Hillary Clinton answers 6 questions from the press in Iowa
Source: USA Today, 5-19-15
FIRST QUESTION: Do you regret the way the Clinton Foundation handled foreign donations when you were U.S. Secretary of State? Your opponents say the donations and your private email account are examples of the Clintons having one set of rules for themselves and another set of rules for everyone else.
CLINTON: “I am so proud of the foundation. I’m proud of the work that it has done and is doing. It attracted donations, from people, organizations, from around the world, and I think that just goes to show that people are very supportive of the life-saving and life-changing work that it’s done here, at home and elsewhere. I’ll let the American people make their own judgments.”
SECOND QUESTION: Given the situation in Iraq, do you think we’re better off without Saddam Hussein in power?
CLINTON: “Look, I know that there have been a lot of questions about Iraq posed to candidates over the last weeks. I’ve been very clear that I made a mistake plain and simple. And I have written about it in my book. I’ve talked about it in the past and you know what we now see is a very different and very dangerous situation. The United States is doing what it can, but ultimately this has to be a struggle that the Iraqi government and the Iraqi people are determined to win for themselves. We can provide support, but they’re going to have to do it.”
THIRD QUESTION: On your income disclosure, you are in the top echelon of income earners in this country. How do you expect every day Americans to relate to you?

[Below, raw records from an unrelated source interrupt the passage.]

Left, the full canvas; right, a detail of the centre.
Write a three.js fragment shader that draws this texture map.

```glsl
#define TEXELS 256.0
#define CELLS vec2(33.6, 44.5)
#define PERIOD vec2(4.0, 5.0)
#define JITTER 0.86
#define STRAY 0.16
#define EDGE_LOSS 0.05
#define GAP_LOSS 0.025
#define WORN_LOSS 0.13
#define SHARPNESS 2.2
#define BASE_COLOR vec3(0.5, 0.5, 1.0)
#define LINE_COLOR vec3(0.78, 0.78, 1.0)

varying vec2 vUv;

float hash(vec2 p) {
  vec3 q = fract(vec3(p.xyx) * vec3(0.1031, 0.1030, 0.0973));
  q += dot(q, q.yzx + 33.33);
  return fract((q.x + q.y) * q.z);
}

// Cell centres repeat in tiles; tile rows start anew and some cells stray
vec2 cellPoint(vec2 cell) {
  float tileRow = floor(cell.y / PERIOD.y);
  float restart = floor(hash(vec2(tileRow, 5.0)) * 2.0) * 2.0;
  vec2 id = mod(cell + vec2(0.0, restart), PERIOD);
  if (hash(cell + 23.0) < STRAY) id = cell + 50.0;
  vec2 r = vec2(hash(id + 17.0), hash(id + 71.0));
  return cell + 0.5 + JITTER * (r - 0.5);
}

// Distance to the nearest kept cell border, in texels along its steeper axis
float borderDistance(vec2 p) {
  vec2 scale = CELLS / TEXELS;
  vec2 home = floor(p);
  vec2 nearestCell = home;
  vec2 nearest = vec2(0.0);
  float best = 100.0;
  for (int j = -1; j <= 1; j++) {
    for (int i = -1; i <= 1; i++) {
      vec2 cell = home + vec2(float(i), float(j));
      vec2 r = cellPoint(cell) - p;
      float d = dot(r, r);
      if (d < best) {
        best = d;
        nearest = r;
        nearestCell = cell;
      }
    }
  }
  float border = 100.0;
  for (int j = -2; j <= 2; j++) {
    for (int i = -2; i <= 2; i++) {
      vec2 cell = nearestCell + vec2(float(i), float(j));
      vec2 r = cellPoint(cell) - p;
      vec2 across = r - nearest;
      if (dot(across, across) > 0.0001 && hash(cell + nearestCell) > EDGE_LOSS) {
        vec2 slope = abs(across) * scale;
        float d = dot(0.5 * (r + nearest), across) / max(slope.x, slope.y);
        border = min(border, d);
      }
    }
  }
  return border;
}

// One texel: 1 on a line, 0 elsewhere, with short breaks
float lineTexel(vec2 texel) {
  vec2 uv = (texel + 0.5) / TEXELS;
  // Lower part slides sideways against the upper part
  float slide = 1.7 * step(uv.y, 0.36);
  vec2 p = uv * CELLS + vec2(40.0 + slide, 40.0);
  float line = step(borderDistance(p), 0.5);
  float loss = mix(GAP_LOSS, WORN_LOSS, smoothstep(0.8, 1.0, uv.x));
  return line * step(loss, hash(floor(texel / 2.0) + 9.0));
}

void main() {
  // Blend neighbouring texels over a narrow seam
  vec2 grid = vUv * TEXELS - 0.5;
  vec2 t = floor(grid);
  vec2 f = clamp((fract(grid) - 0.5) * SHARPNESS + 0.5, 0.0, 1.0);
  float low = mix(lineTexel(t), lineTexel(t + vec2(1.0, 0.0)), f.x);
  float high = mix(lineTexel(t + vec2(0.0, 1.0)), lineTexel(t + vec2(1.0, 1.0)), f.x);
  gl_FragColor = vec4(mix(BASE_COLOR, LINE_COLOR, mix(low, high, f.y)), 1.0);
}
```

CLINTON: “Well, obviously, Bill and I have been blessed and we’re very grateful for the opportunities that we’ve had, but we’ve never forgotten where we came from, and we’ve never forgotten the country that we want to see for our granddaughter, and that means that we’re going to fight to make sure that everybody has the same chances to live up to his or her own God-given potential. So I think that most Americans understand that the deck is stacked for those at the top, and I am running a campaign that is very clearly stating we want to reshuffle that deck. We want to get back to having more opportunities for more people so that they can make more out of their own lives. And I think that’s exactly what America’s looking for.”
FOURTH QUESTION: Can you explain your relationship as secretary of state with Sidney Blumenthal? There’s a report out this morning that you exchanged several emails. Should Americans expect that if elected president that you would have that same type of relationship with these old friends that you’ve had for so long?

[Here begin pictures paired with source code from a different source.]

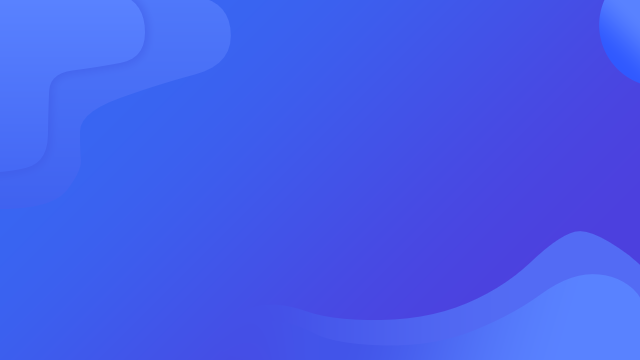
This background is drawn by a Shadertoy shader. Its source:

```glsl
// Blue to violet diagonal gradient with layered liquid blobs, a disc and two waves.
// Each outline is a closed quadratic B-spline, flattened to short segments and
// turned into a signed distance that drives smooth fills and a soft shadow.

const float GRID_HEIGHT = 432.0;  // design grid: 768 x 432, y pointing down
const int CONTROLS = 10;
const int STEPS = 7;

const vec3 AZURE = vec3(0.22, 0.40, 0.95);
const vec3 VIOLET = vec3(0.30, 0.25, 0.87);
const vec3 SKY = vec3(0.35, 0.51, 1.00);
const vec3 SHADOW = vec3(0.24, 0.34, 0.89);

// Point on the spline piece around control b
vec2 splinePoint(vec2 a, vec2 b, vec2 c, float t) {
    return mix(mix((a + b) * 0.5, b, t), mix(b, (b + c) * 0.5, t), t);
}

// Signed distance to a closed spline, negative inside
float splineDistance(vec2 p, vec2 control[CONTROLS]) {
    float nearest = 1e9;
    float side = 1.0;
    for (int i = 0; i < CONTROLS; i++) {
        vec2 a = control[i];
        vec2 b = control[(i + 1) % CONTROLS];
        vec2 c = control[(i + 2) % CONTROLS];
        vec2 start = (a + b) * 0.5;
        for (int k = 1; k <= STEPS; k++) {
            vec2 end = splinePoint(a, b, c, float(k) / float(STEPS));
            vec2 edge = end - start;
            vec2 offset = p - start;
            float along = clamp(dot(offset, edge) / dot(edge, edge), 0.0, 1.0);
            vec2 gap = offset - edge * along;
            nearest = min(nearest, dot(gap, gap));
            // Flip the side at each crossing of a horizontal ray
            bool crosses = (start.y > p.y) != (end.y > p.y);
            if (crosses && offset.x < edge.x * offset.y / edge.y) side = -side;
            start = end;
        }
    }
    return side * sqrt(nearest);
}

float coverage(float dist, float pixel) {
    return clamp(0.5 - dist / pixel, 0.0, 1.0);
}

vec3 background(vec2 p) {
    return mix(AZURE, VIOLET, smoothstep(0.0, 1.0, 0.1 + 0.8 * (p.x + p.y - 270.0) / 700.0));
}

// Two stacked blobs in the upper left corner
vec3 addBlobs(vec3 color, vec2 p, float pixel) {
    vec2 outer[CONTROLS] = vec2[CONTROLS](
        vec2(215, -12), vec2(277, 8), vec2(277, 78), vec2(190, 101), vec2(96, 135),
        vec2(96, 180), vec2(98, 205), vec2(62, 252), vec2(-80, 250), vec2(-80, -60));
    vec2 inner[CONTROLS] = vec2[CONTROLS](
        vec2(130, -15), vec2(174, 8), vec2(174, 70), vec2(115, 81), vec2(60, 88),
        vec2(58, 130), vec2(57, 195), vec2(5, 208), vec2(-60, 206), vec2(-60, -60));
    float outerMask = coverage(splineDistance(p, outer), pixel);
    float innerDist = splineDistance(p, inner);

    vec3 outerColor = mix(vec3(0.31, 0.47, 0.98), vec3(0.25, 0.385, 0.94), clamp(p.y / 250.0, 0.0, 1.0));
    vec3 innerColor = mix(SKY, vec3(0.27, 0.41, 0.96), clamp(p.y / 205.0, 0.0, 1.0));
    float shade = 0.45 * (1.0 - smoothstep(-5.0, 14.0, innerDist));
    color = mix(color, outerColor, outerMask);
    color = mix(color, SHADOW, shade * outerMask);
    return mix(color, innerColor, coverage(innerDist, pixel));
}

// Disc cut by the upper right corner, lit from its right
vec3 addDisc(vec3 color, vec2 p, float pixel) {
    vec2 local = p - vec2(793.5, 30.0);
    float light = smoothstep(-75.0, 10.0, local.x - local.y + 25.0);
    vec3 discColor = mix(vec3(0.19, 0.35, 1.0), SKY, light);
    return mix(color, discColor, coverage(length(local) - 74.5, pixel));
}

// Two waves rising to the right and dissolving to the left
vec3 addWaves(vec3 color, vec2 p, float pixel) {
    vec2 back[CONTROLS] = vec2[CONTROLS](
        vec2(235, 440), vec2(285, 372), vec2(335, 362), vec2(400, 385), vec2(515, 383),
        vec2(605, 345), vec2(670, 283), vec2(710, 273), vec2(800, 340), vec2(830, 500));
    vec2 front[CONTROLS] = vec2[CONTROLS](
        vec2(290, 460), vec2(285, 385), vec2(350, 385), vec2(400, 413), vec2(520, 416),
        vec2(615, 378), vec2(682, 329), vec2(740, 329), vec2(780, 365), vec2(800, 500));
    float backMask = coverage(splineDistance(p, back), pixel);
    float frontMask = coverage(splineDistance(p, front), pixel);

    vec3 backColor = mix(vec3(0.26, 0.32, 0.91), vec3(0.325, 0.42, 0.955), smoothstep(280.0, 620.0, p.x));
    float sweep = p.x + 0.3 * (p.y - 380.0);
    vec3 frontColor = mix(vec3(0.255, 0.325, 0.91), SKY, smoothstep(400.0, 700.0, sweep));
    color = mix(color, backColor, backMask * smoothstep(240.0, 400.0, p.x));
    return mix(color, frontColor, frontMask * smoothstep(300.0, 430.0, p.x));
}

void mainImage(out vec4 fragColor, in vec2 fragCoord) {
    float pixel = GRID_HEIGHT / iResolution.y;
    vec2 p = vec2(fragCoord.x, iResolution.y - fragCoord.y) * pixel;

    vec3 color = background(p);
    color = addBlobs(color, p, pixel);
    color = addDisc(color, p, pixel);
    color = addWaves(color, p, pixel);
    fragColor = vec4(color, 1.0);
}
```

CLINTON: “I have many, many old friends, and I always think that it’s important when you get into politics to have friends that you had before you were in politics and to understand what’s on their minds. He’s been a friend of mine for a long time. He sent me unsolicited emails, which I passed on in some instances, and I see that that’s just part of the give-and-take. When you’re in the public eye, when you’re in an official position, I think you do have to work to make sure you’re not caught in the bubble and you only hear from a certain small group of people, and I’m going to keep talking to my old friends, who ever they are.”

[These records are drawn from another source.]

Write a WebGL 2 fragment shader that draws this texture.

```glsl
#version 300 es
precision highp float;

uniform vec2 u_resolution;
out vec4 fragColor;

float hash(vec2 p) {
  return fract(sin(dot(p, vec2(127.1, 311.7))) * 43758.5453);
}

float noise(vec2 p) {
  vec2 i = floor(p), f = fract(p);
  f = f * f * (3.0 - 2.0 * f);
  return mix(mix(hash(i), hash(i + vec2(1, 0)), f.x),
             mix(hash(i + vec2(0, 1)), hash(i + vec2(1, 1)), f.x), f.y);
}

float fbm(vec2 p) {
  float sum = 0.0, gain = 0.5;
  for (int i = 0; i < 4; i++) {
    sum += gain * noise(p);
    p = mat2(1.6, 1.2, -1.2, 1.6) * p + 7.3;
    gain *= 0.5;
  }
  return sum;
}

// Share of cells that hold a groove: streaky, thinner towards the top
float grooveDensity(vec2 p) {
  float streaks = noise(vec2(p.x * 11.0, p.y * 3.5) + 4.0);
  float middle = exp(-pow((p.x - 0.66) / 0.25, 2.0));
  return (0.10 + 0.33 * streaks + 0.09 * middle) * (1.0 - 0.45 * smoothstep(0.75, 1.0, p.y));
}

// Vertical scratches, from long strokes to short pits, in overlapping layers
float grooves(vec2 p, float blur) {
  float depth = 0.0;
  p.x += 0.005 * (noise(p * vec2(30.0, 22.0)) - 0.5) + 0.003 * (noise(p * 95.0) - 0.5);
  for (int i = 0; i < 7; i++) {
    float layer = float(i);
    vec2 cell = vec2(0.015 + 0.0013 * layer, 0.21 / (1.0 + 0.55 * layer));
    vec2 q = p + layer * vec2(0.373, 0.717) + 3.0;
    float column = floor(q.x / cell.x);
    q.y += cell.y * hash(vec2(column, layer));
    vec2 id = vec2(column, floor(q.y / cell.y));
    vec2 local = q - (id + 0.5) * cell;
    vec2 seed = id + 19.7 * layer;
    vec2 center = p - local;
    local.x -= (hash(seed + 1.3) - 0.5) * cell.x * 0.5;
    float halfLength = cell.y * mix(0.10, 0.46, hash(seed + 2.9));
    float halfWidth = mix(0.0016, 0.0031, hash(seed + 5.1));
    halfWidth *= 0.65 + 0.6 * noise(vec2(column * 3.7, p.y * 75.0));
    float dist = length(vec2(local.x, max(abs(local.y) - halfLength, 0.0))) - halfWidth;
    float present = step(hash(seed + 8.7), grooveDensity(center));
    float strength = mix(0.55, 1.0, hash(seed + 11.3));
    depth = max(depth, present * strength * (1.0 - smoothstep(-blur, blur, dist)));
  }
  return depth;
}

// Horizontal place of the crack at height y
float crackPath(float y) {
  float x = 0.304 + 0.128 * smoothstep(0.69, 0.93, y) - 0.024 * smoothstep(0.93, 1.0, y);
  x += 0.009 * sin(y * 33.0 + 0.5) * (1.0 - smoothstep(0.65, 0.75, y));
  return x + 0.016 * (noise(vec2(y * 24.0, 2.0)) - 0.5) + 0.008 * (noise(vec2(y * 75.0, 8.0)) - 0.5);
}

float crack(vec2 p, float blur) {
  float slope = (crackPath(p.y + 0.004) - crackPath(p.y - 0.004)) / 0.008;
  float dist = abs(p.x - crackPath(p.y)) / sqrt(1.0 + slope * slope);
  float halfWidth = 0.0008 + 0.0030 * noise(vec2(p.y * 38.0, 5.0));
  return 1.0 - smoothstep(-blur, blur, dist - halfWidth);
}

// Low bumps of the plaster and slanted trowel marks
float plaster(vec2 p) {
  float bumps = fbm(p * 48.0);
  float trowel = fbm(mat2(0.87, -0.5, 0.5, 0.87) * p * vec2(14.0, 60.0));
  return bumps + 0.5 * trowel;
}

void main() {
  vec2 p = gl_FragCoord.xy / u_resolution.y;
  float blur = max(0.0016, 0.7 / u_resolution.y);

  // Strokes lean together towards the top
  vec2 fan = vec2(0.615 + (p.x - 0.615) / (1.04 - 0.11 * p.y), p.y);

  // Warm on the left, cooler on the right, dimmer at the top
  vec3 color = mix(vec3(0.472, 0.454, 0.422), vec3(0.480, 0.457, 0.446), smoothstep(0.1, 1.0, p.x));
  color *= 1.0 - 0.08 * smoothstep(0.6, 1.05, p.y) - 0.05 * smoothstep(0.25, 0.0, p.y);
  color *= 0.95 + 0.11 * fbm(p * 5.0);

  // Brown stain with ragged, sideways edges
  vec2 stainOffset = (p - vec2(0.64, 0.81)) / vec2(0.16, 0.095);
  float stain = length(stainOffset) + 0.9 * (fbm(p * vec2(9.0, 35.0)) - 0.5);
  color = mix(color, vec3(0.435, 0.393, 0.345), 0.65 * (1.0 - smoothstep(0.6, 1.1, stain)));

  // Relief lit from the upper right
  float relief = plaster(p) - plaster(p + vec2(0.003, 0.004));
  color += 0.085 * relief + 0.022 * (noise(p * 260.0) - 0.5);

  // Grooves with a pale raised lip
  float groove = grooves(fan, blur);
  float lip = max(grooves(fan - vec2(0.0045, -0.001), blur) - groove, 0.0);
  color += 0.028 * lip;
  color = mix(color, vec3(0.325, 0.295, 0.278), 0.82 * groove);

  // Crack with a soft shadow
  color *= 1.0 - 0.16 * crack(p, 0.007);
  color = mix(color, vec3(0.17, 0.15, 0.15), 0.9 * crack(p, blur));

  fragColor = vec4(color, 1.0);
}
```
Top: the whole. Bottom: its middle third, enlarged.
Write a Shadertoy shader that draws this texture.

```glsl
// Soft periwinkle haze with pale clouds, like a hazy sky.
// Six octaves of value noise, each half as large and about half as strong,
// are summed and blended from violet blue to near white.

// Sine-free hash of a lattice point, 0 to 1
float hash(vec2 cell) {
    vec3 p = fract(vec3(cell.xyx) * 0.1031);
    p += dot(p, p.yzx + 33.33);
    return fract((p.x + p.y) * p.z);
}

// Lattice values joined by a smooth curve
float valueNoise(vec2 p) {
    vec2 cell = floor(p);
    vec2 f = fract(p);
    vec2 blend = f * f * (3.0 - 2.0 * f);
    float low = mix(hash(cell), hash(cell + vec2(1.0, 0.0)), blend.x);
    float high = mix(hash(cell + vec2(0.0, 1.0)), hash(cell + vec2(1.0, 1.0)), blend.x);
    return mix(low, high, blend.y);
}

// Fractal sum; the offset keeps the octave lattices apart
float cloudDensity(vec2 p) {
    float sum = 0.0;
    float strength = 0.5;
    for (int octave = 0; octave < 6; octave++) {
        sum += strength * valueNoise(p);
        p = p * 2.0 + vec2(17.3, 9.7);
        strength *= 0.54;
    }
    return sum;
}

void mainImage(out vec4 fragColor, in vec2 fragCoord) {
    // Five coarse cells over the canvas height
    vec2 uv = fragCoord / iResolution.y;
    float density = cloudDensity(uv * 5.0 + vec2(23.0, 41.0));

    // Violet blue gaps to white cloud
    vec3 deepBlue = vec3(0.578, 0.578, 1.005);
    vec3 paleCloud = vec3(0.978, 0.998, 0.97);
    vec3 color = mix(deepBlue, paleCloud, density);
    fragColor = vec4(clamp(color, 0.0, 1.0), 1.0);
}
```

FIFTH QUESTION: We learned today that the State Department might not release your emails until January 2016. A federal judge says they should be released sooner. Will you demand that they are released sooner, and to follow up on the question about the speeches, was there a conflict of interest in your giving paid speeches into the run-up of your announcing that you’re running for president?
CLINTON: “The answer to the first is: No. And the answer to the second is: I have said repeatedly, I want those emails out. Nobody has a bigger interest in getting them released than I do. I respect the State Department. They have their process, as they do for everybody, not just for me, but anything that they might do to expedite that process, I heartily support. You know, I want the American people to learn as much as we can about the work that I did with our diplomats and our development experts. Because I think that it will show how hard we worked, and the work we did for our country during the time that I was secretary of state, where I worked extremely hard on behalf of our values, and our interests and our security. And the emails are part of that. So I have said publicly — I’m repeating it here in front of all of you today — I want them out as soon as they can get out.”
SIXTH QUESTION: But will you demand their release?
CLINTON: “Well, they’re not mine. They belong to the State Department. So the State Department has to go through its process and as much as they can expedite that process, that’s what I’m asking them to do. Please move as quickly as they possibly can.”
“Thank you all very much”